Barclays, MSCI Issue Fixed-Income Sustainability Indices
Bloomberg BNA — Barclays and MSCI Inc. launched a family of fixed-income indices June 11 based primarily on environmental, social, and governance (ESG) factors, which could spur growth in sustainable investing by bond investors, the organizations said.
The set of ESG indices is the first of its kind for bonds, Barclays and MSCI said in a statement.
Cheryl Smith, executive vice president at Trillium Asset Management, told BNA the move was “very welcome,” and that it was the first set of fixed-income ESG indices of which she was aware. Barclays is the industry standard for the fixed-income industry, and MSCI conducts sustainability research, so their decision to work together is significant, she said.
“Clearly MSCI and Barclays both realize that there has been a lot of institutional investor interest in sustainable investing,” James Lee, senior fixed-income analyst at Calvert Investment Management, told BNA.
The organizations issued three sets of indices.

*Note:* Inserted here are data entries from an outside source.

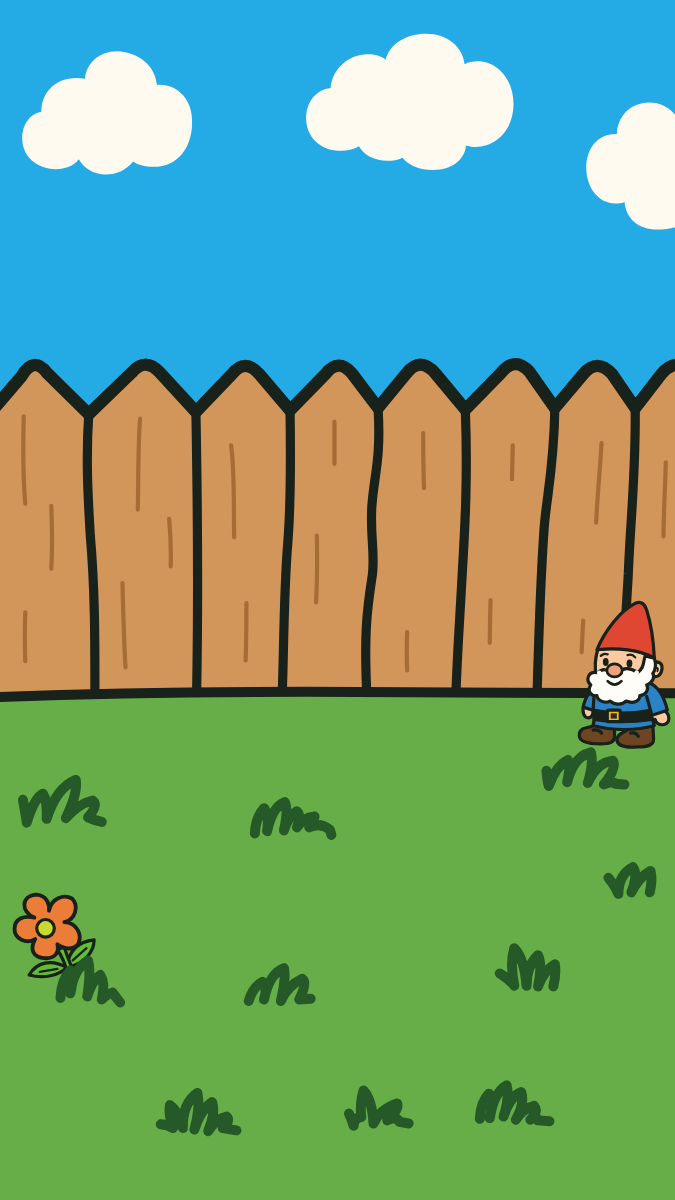
<!DOCTYPE html>
<html lang="en">
<head>
<meta charset="utf-8">
<title>Backyard with garden gnome</title>
<style>
:root{
  --sky:#24abe6; --cloud:#fffaf0; --wood:#d3965a; --grain:#a66c36; --ink:#18211a;
  --lawn:#68ae48; --tuft:#255a28; --petal:#ec7d39; --pollen:#c9d92f; --leaf:#62bd33;
  --hat:#df4733; --skin:#fbcaa2; --nose:#f0a07c; --beard:#fffdf8; --coat:#2b82c6; --boot:#6d4522; --buckle:#f6b81f;
}
html,body{margin:0;padding:0;overflow:hidden;background:var(--sky)}
.garden{display:block;width:675px;height:1200px}
.sky{fill:var(--sky)}
.clouds{fill:var(--cloud)}
.planks{fill:var(--wood)}
.fence-lines,.grain,.tufts{fill:none;stroke-linecap:round;stroke-linejoin:round}
.fence-lines{stroke:var(--ink);stroke-width:12}
.fence-lines .ridge{stroke-width:16}
.fence-lines .rail{stroke-width:13}
.grain{stroke:var(--grain);stroke-width:5.5}
.lawn{fill:var(--lawn)}
.tufts{stroke:var(--tuft);stroke-width:13}
.flower,.gnome{stroke:var(--ink);stroke-width:4.2;stroke-linecap:round;stroke-linejoin:round}
.petals{fill:var(--petal)} .pollen{fill:var(--pollen)} .leaf{fill:var(--leaf)}
.hat{fill:var(--hat)} .skin{fill:var(--skin)} .nose{fill:var(--nose)} .beard{fill:var(--beard)}
.coat{fill:var(--coat)} .boot{fill:var(--boot)} .belt{fill:var(--ink)} .buckle{fill:var(--buckle)}
.eye{fill:var(--ink);stroke:none} .line{fill:none}
</style>
</head>
<body>
<svg class="garden" viewBox="0 0 882 1568" preserveAspectRatio="none" role="img" aria-label="A backyard with a wooden fence, clouds, a flower and a garden gnome">
  <rect class="sky" width="882" height="1568"/>

  <g class="clouds">
    <path d="M54 146C54 118 77 97 111 103C113 82 130 67 153 67C181 68 203 86 205 111C234 109 252 133 251 160C251 193 232 218 201 218C189 218 179 215 174 211C165 222 153 228 138 228C122 228 109 219 103 208C96 217 85 221 73 221C48 221 29 204 29 181C29 161 41 148 54 146Z"/>
    <path d="M432 115C434 90 456 71 480 71C490 71 498 73 504 78C509 57 531 44 557 44C584 44 605 61 607 84C612 81 618 80 624 80C651 80 671 105 671 136C671 168 650 192 621 192C617 192 612 191 609 190C607 209 590 222 566 222C548 222 534 216 526 206C520 209 513 210 506 210C490 210 476 203 469 191C463 195 453 197 443 197C418 197 400 178 400 155C400 133 413 117 432 115Z"/>
    <path d="M806 175C807 152 824 134 848 134C862 134 874 140 882 150V297C875 299 867 300 859 300C834 300 818 286 816 264C812 266 808 266 804 266C782 266 766 245 766 219C766 193 782 174 806 175Z"/>
  </g>

  <path class="lawn" d="M0 910C200 902 700 903 882 907V1568H0Z"/>

  <g class="fence">
    <path class="planks" d="M-8 534L28 492Q44 464 62 488L116 541L172 487Q190 466 209 487L256 538L303 489Q320 467 339 489L379 536L425 489Q442 467 460 488L494 533L531 488Q549 465 569 488L608 535L655 487Q673 465 692 486L725 533L762 489Q780 467 800 489L830 533L864 489Q876 474 890 477V907C700 903 200 902 -8 910Z"/>
    <g class="grain">
      <path d="M31 544C30 585 30 625 33 658M67 661Q69 710 67 743M33 800Q32 830 33 864M183 547C180 590 181 630 180 666M221 678Q224 710 223 740M160 762C161 800 162 840 164 872M302 582C307 620 305 665 306 702M322 788Q322 830 321 863M437 551V606M414 700Q415 750 413 787M553 566Q553 610 554 638M532 826Q531 855 532 876M670 582L669 626M641 784Q640 820 640 840M786 579C784 615 780 655 779 683M762 811L760 852M870 604C869 640 867 675 867 701"/>
    </g>
    <g class="fence-lines">
      <path d="M116 541C112 600 115 650 118 700C124 770 124 830 124 902M256 538C258 650 259 790 257 900M379 536C380 600 380 660 376 710C371 770 371 840 369 900M494 533C498 600 489 620 486 660C483 700 491 725 486 755C479 800 476 830 479 900M608 535C612 640 606 710 602 785C599 835 597 870 596 900M725 533C724 610 714 650 711 690C706 760 704 830 702 900M830 533C831 620 823 690 821 750L818 800"/>
      <path class="ridge" d="M-8 534L28 492Q44 464 62 488L116 541L172 487Q190 466 209 487L256 538L303 489Q320 467 339 489L379 536L425 489Q442 467 460 488L494 533L531 488Q549 465 569 488L608 535L655 487Q673 465 692 486L725 533L762 489Q780 467 800 489L830 533L864 489Q876 474 890 477"/>
      <path class="rail" d="M-8 911C150 905 250 904 400 904C560 905 720 906 890 906"/>
    </g>
  </g>

  <g class="flower">
    <path class="leaf" d="M87 1264C90 1242 103 1230 123 1228C123 1244 110 1260 87 1264Z"/>
    <path class="leaf" d="M38 1274C48 1257 67 1253 87 1264C77 1275 57 1279 38 1274Z"/>
    <path class="leaf" d="M75 1241L84 1237C87 1248 91 1258 97 1271L89 1274C86 1262 82 1251 75 1241Z"/>
    <path class="line" d="M95 1255L113 1239M52 1270L75 1266" stroke-width="3"/>
    <path class="petals" stroke-width="5" d="M45 1199C27 1192 27 1170 48 1169C60 1170 65 1180 64 1190C67 1174 83 1168 94 1174C104 1184 98 1202 84 1205C101 1206 108 1222 102 1234C94 1242 84 1240 75 1234C78 1246 70 1253 58 1252C44 1251 38 1241 46 1227C34 1234 19 1227 19 1214C19 1200 31 1196 45 1199Z"/>
    <circle class="pollen" cx="59.500" cy="1213" r="11.500"/>
  </g>

  <g class="tufts">
    <path d="M30 1045Q33 1062 35 1075Q44 1044 56 1037Q62 1046 61 1070Q73 1030 99 1019Q102 1036 86 1069Q102 1050 121 1046Q129 1052 115 1068Q124 1072 133 1074"/>
    <path d="M333 1089Q334 1068 345 1056Q352 1065 349 1086Q356 1054 372 1048Q377 1058 371 1085Q377 1066 388 1060Q394 1066 388 1081Q396 1068 411 1067Q408 1078 404 1081Q418 1074 431 1084L433 1091"/>
    <path d="M714 1007Q715 1020 717 1027Q727 1000 742 993Q746 1000 741 1022Q750 988 772 983Q776 998 768 1023Q780 996 801 994Q806 1004 789 1025Q802 1020 804 1024L816 1025"/>
    <path d="M795 1147Q804 1158 808 1168Q808 1143 827 1133Q834 1142 825 1166Q834 1147 850 1138Q853 1150 849 1166"/>
    <path d="M79 1304Q80 1280 92 1268Q96 1282 92 1298Q96 1266 115 1255Q119 1270 114 1302Q121 1280 131 1274Q138 1284 133 1306Q141 1298 147 1297L157 1310"/>
    <path d="M325 1308Q330 1290 343 1283Q350 1290 345 1306Q352 1272 371 1265Q374 1278 367 1308Q376 1288 395 1279Q402 1284 391 1306L406 1305"/>
    <path d="M653 1272Q666 1280 672 1288Q666 1260 672 1239Q685 1252 688 1288Q688 1262 703 1248Q709 1260 703 1289Q711 1268 725 1260Q727 1272 723 1289"/>
    <path d="M210 1469Q220 1470 226 1474Q220 1456 222 1444Q234 1452 239 1474Q238 1442 258 1428Q262 1448 254 1476Q262 1450 277 1440Q282 1454 272 1478Q282 1462 296 1459Q302 1464 291 1474L309 1477"/>
    <path d="M456 1455Q460 1464 462 1471Q463 1460 472 1460Q470 1440 475 1425Q486 1436 488 1468Q496 1450 519 1442Q522 1450 506 1464Q518 1458 522 1466L534 1468"/>
    <path d="M627 1462Q628 1440 639 1429Q645 1442 640 1461Q645 1428 662 1418Q666 1434 658 1459Q665 1434 681 1427Q686 1442 674 1463Q684 1448 698 1445Q704 1452 693 1463Q702 1458 703 1464L718 1465"/>
  </g>

  <g class="gnome">
    <path class="boot" d="M775 948C772 952 757 948 757 961C757 970 770 972 785 972C797 972 803 970 803 962L803 948Z"/>
    <path class="boot" d="M824 948C823 957 806 956 806 967C807 976 820 977 833 976C846 976 854 974 854 966L853 946Z"/>
    <path class="line" d="M775 954Q783 953 786 958M824 958Q831 956 834 962"/>
    <path class="skin" d="M763 922C760 930 763 938 769 938C775 937 776 930 774 924Z"/>
    <path class="skin" d="M853 932C848 938 852 942 856 940C858 950 874 949 874 939C874 934 871 930 867 928Z"/>
    <path class="coat" d="M779 902C771 902 765 910 762 924L775 928L778 932L775 948C800 955 832 955 855 948L851 935L872 928C868 911 861 897 848 892Z"/>
    <path class="line" d="M776 912L775 928M845 910C848 920 850 927 851 935"/>
    <path class="belt" d="M777 928C800 933 825 933 850 928L852 940C825 944 800 944 776 940Z"/>
    <rect class="buckle" x="793.500" y="928" width="17" height="15" rx="2"/>
    <rect x="798" y="932" width="8" height="7" fill="#2b2d22" stroke="none"/>
    <path class="skin" d="M852 868C858 862 866 866 865 874C864 883 858 886 852 883Z"/>
    <path class="line" d="M857 873Q861 872 859 877" stroke-width="2.500"/>
    <path class="skin" d="M781 849C777 862 777 872 779 884L805 896L842 884L847 856C825 846 800 845 781 849Z"/>
    <path class="beard" d="M843 857C840 867 842 872 833 879C824 872 814 872 810 878L796 878C790 872 784 876 781 879C768 876 765 889 772 895C766 904 774 910 780 909C781 917 792 919 797 916C804 922 814 921 818 916C828 920 836 916 836 909C845 908 848 900 845 895C853 892 856 884 853 880C858 873 857 866 855 860Z"/>
    <path class="line" d="M783 879C784 887 796 888 803 882C810 890 828 889 832 879" stroke="#fffdf8" stroke-width="6"/>
    <path class="line" d="M794 890Q803 899 812 890" stroke-width="3.500"/>
    <ellipse class="nose" cx="803" cy="876" rx="10" ry="8.500" stroke-width="3.500"/>
    <ellipse class="eye" cx="791.500" cy="865" rx="3.800" ry="5.300"/>
    <ellipse class="eye" cx="822.500" cy="867" rx="3.800" ry="5.300"/>
    <path class="line" d="M785 857Q789 853 794 855M820 856Q826 854 830 859" stroke-width="3"/>
    <path class="hat" d="M780 849C790 825 811 797 831 788C838 785 843 790 845 797C851 816 854 839 855 860C836 849 806 846 780 849Z"/>
  </g>
</svg>
</body>
</html>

One set, the Barclays MSCI Socially Responsible (SRI) Indices, excludes companies engaged in particular activities, such as tobacco, nuclear power, or genetically modified organisms, which investors may want to screen out.
Another set, the Barclays MSCI Sustainability Indices, will only include companies with high ESG ratings determined by MSCI relative to their competitors, which Smith called a “best in class” approach.
The third set, the Barclays MSCI ESG Weighted Indices, will not exclude any companies, but will overweight or underweight issuers within a bond index based on ESG ratings.
Used to Create Products
Institutional investors can use the indices to create investment products, such as exchange-traded funds, separately managed accounts, or structured products, based on ESG factors, the organizations said.
The creation of the indices “shows that there is a strong interest in providing investments that incorporate sustainability factors,” Erica Lasdon, senior sustainability analyst and portfolio team manager at Calvert, told BNA June 11.
Trillium has been using ESG criteria for fixed-income investments for 30 years, and compares the performance of its ESG funds to standard industry benchmarks such as the Barclays Intermediate Government/Credit Index. The new set of indices may allow Trillium to compare directly to ESG indices, Smith said.
Growth of Green Bonds
Part of the motivation for creating the indices, Smith said, may have been the increasing interest by issuers in issuing green bonds, whether related to environmental remediation, water infrastructure projects, or other topics. The World Bank, the International Finance Corp., the Korean Export-Import Bank, and the Commonwealth of Massachusetts have all issued green bonds, she said.
“There will be a growing demand for this kind of index because of the growing demand by issuers and investors of, for example, green bonds,” Smith said.
Sustainability Indices in Equity Market
Sustainability indices for equity investors have existed for several years, including the Dow Jones Sustainability Indices and the FTSE4Good indices.
Interest in ESG indices may have developed first on the equities side because equity investors generally have more leverage to engage with companies on ESG issues through shareholder engagement and other activities, Smith said. Although the fixed-income market is much larger than the equity market in terms of total assets, bonds are not traded as actively as shares, she said.
Lee agreed, saying that historically, attributing performance to ESG factors has been more common in the equity market because equity investments give investors an ownership in the company. “It's easier to take a [socially responsible investing] angle if you are an equity investor,” because an equity investor by definition is part owner, Lee said.
The new bond indices show that investor interest in ESG issues has matured and is increasing beyond the equity market, Lasdon said. “There is an increasing number of products and interest in responsible and sustainable investing, in fixed income and across other asset classes,” she said.
The indices could also shed light on how ESG factors affect corporate performance, Smith said. If you have two indices with the same duration and security structure, such as corporate bonds compared with corporate bonds, using an ESG index could “really help us understand whether the ESG part is contributing in a market environment,” she said.
The New York State Pension Fund, valued at $160 billion, declined comment.
The California Public Employees' Retirement System, the largest public pension fund in the United States with approximately $260 billion in assets, did not immediately respond to a request for comment.